- HOW TO COMPLETE THIS TASK -
Find the string "circle" in the material. Copy every line that has it.

- DATASET -
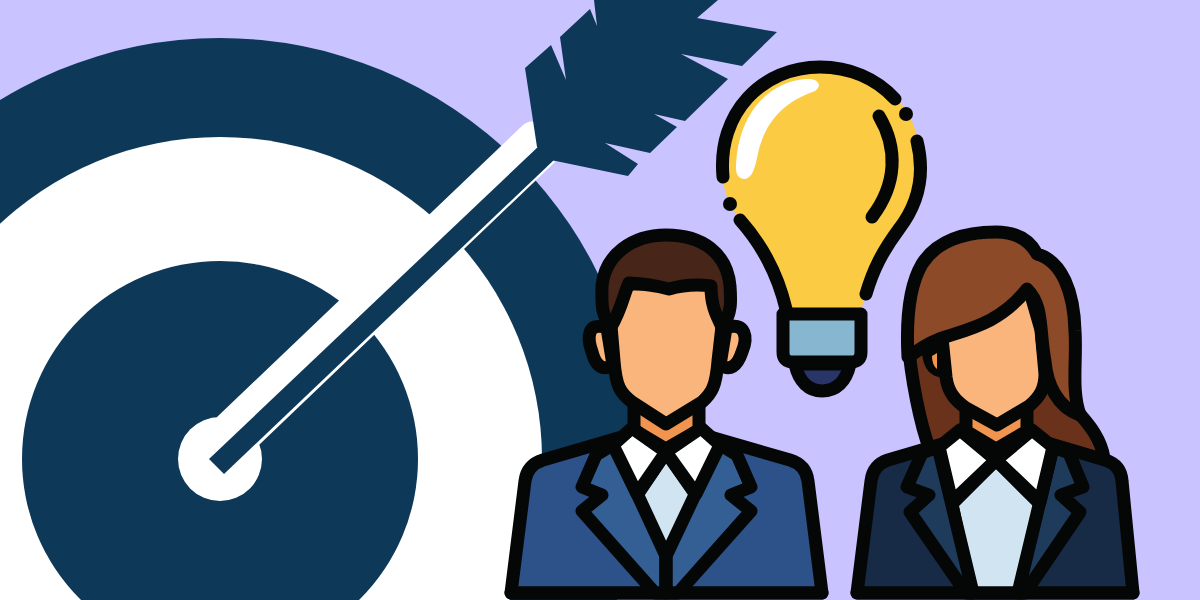
<!DOCTYPE html>
<html lang="en">
<head>
<meta charset="utf-8">
<title>Shared goal and idea</title>
<style>
:root {
  --lilac: #c9c3ff; --navy: #0e3858; --white: #fff; --ink: #050706;
  --skin: #fab57d; --neck: #f09450; --hair-dark: #472518;
  --hair-brown: #8c4a29; --hair-shade: #6a321b;
  --suit-blue: #2d5189; --lapel-blue: #345f94;
  --suit-navy: #172a46; --lapel-navy: #1f3b5c;
  --shirt: #d1e4f1; --bulb: #fbcb43; --cap: #87b6d1; --tip: #293568;
}
html, body { margin: 0; height: 100%; overflow: hidden; background: var(--lilac); }
.banner { display: block; width: 1200px; height: 600px; background: var(--lilac); }
.navy { fill: var(--navy); }
.white { fill: var(--white); }
.outlined { stroke: var(--ink); stroke-width: 13; stroke-linejoin: round; stroke-linecap: round; }
.line { fill: none; }
.ink { fill: var(--ink); }
.skin { fill: var(--skin); }
.neck { fill: var(--neck); }
.shirt { fill: var(--shirt); }
.hair-dark { fill: var(--hair-dark); }
.hair-brown { fill: var(--hair-brown); }
.hair-shade { fill: var(--hair-shade); }
.suit-blue { fill: var(--suit-blue); }
.lapel-blue { fill: var(--lapel-blue); }
.suit-navy { fill: var(--suit-navy); }
.lapel-navy { fill: var(--lapel-navy); }
.bulb-glass { fill: var(--bulb); }
.bulb-cap { fill: var(--cap); }
.bulb-tip { fill: var(--tip); }
</style>
</head>
<body>
<svg class="banner" viewBox="0 0 1200 600" role="img" aria-label="A target with an arrow, a light bulb, and two people in suits">

  <g id="target">
    <circle class="navy" cx="220" cy="459" r="421"/>
    <circle class="white" cx="220" cy="459" r="322"/>
    <circle class="navy" cx="220" cy="459" r="198"/>
    <circle class="white" cx="220" cy="459" r="42"/>
  </g>

  <g id="arrow">
    <path class="white" d="M209 459 L217 417 L522 126 Q528 120 535 122 L542 146 L555 162 L260 444 L224 473Z"/>
    <polygon class="navy" points="209,459 540,145 555,159 224,474"/>
    <polygon class="navy" points="537,147 525,68 551,45 566,80 560,37 590,9 597,26 594,0 718,0 697,18 777,32 742,66 681,54 728,79 685,121 654,114 677,127 650,153 605,143 638,164 628,176 551,160"/>
  </g>

  <g id="light-bulb">
    <path class="bulb-glass" d="M787 312 C779 275 764 247 740 220 C727 203 722 186 722 165 C722 108 766 67 820 67 C851 67 878 78 897 99 C913 116 921 140 921 165 C921 190 915 207 899 229 C882 252 873 270 866 295 L860 312Z"/>
    <path class="white" d="M736 168 C737 118 765 82 806 79 C818 78 823 85 815 91 C780 103 763 126 757 158 C754 173 750 179 744 179 C738 178 736 174 736 168Z"/>
    <g class="outlined line">
      <path d="M723 177 C717 112 763 67 820 67 C849 67 876 78 895 99"/>
      <path d="M917 141 C925 173 919 203 899 229 C882 252 873 270 866 294"/>
      <path d="M740 220 C764 247 778 275 786 309"/>
      <path d="M879 116 C898 148 897 184 872 217"/>
    </g>
    <circle class="ink" cx="906" cy="114" r="7"/>
    <circle class="ink" cx="730" cy="204" r="7"/>
    <path class="bulb-tip outlined" d="M795 364 C799 382 809 391 822 391 C836 391 846 382 850 364Z"/>
    <path class="bulb-cap outlined" d="M783 314 H861 V352 Q861 362 851 362 H793 Q783 362 783 352Z"/>
  </g>

  <g id="man">
    <path class="neck outlined" d="M634 402 V430 L666 449 L699 430 V402Z"/>
    <path class="suit-blue outlined" d="M511 593 L525 481 Q527 465 543 460 L632 434 L666 451 L700 434 L790 460 Q806 465 808 481 L822 593Z"/>
    <path class="shirt outlined" d="M666 452 L637 495 L666 560 L696 495Z"/>
    <path class="lapel-blue outlined" d="M596 455 L582 487 L602 495 L582 511 L655 593 H666 V556 L614 444Z"/>
    <path class="lapel-blue outlined" d="M737 455 L751 487 L731 495 L751 511 L678 593 H666 V556 L719 444Z"/>
    <path class="white outlined" d="M632 428 L613 445 L637 494 L666 452Z"/>
    <path class="white outlined" d="M701 428 L720 445 L696 494 L666 452Z"/>
    <path class="outlined line" d="M511 593 H822 M666 556 V593"/>
    <path class="skin outlined" d="M607 328 C587 321 587 338 592 352 C596 367 603 371 613 365Z"/>
    <path class="skin outlined" d="M726 328 C746 321 748 338 742 352 C737 367 730 371 720 365Z"/>
    <path class="skin outlined" d="M622 284 C620 304 612 312 611 326 L614 361 C616 386 620 393 632 402 L666 424 L702 402 C712 393 716 386 718 361 L722 326 C719 312 712 304 712 284Z"/>
    <path class="hair-dark outlined" d="M611 327 C600 314 602 300 602 286 C605 255 632 235 666 235 C702 235 727 253 730 286 C731 300 732 314 722 327 C715 313 711 304 711 286 Q690 283 669 289 Q650 284 629 283 C623 296 622 308 611 327Z"/>
  </g>

  <g id="woman">
    <path class="hair-shade outlined" d="M908 340 C911 378 920 424 930 450 L1104 458 C1100 433 1082 418 1075 408 L1046 340Z"/>
    <path class="neck outlined" d="M966 405 V431 L996 449 L1027 431 V405Z"/>
    <path class="suit-navy outlined" d="M857 593 L871 481 Q873 465 888 460 L966 437 L996 460 L1027 437 L1105 460 Q1121 465 1122 481 L1133 593Z"/>
    <path class="shirt outlined" d="M996 460 L952 504 L970 593 H1022 L1040 504Z"/>
    <path class="lapel-navy outlined" d="M922 453 L907 487 L929 495 L910 512 L966 593 H973 L938 447Z"/>
    <path class="lapel-navy outlined" d="M1069 453 L1083 487 L1061 495 L1080 512 L1025 593 H1018 L1053 447Z"/>
    <path class="white outlined" d="M960 430 L939 447 L952 502 L996 460Z"/>
    <path class="white outlined" d="M1032 430 L1053 447 L1040 502 L996 460Z"/>
    <path class="outlined line" d="M857 593 H1133"/>
    <path class="ink" d="M922 354 L947 340 V378 C930 378 924 369 922 354Z"/>
    <path class="neck" d="M932 356 L937 353 V369 Q932 365 932 356Z"/>
    <path class="skin outlined" d="M942 338 L946 377 C948 393 956 401 966 408 L997 425 L1029 406 C1040 397 1045 388 1045 374 L1041 330 L1028 285Z"/>
    <path class="hair-brown outlined" d="M908 357 C906 319 909 286 922 264 C938 239 966 232 996 232 C1015 232 1029 239 1037 254 C1062 261 1074 292 1075 331 C1077 360 1071 390 1080 415 C1057 407 1047 384 1045 361 C1039 330 1044 306 1027 289 C1002 321 973 328 945 337 C928 342 919 350 908 357Z"/>
  </g>
</svg>
</body>
</html>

- SOLVED PROBLEM -
    <circle class="navy" cx="220" cy="459" r="421"/>
    <circle class="white" cx="220" cy="459" r="322"/>
    <circle class="navy" cx="220" cy="459" r="198"/>
    <circle class="white" cx="220" cy="459" r="42"/>
    <circle class="ink" cx="906" cy="114" r="7"/>
    <circle class="ink" cx="730" cy="204" r="7"/>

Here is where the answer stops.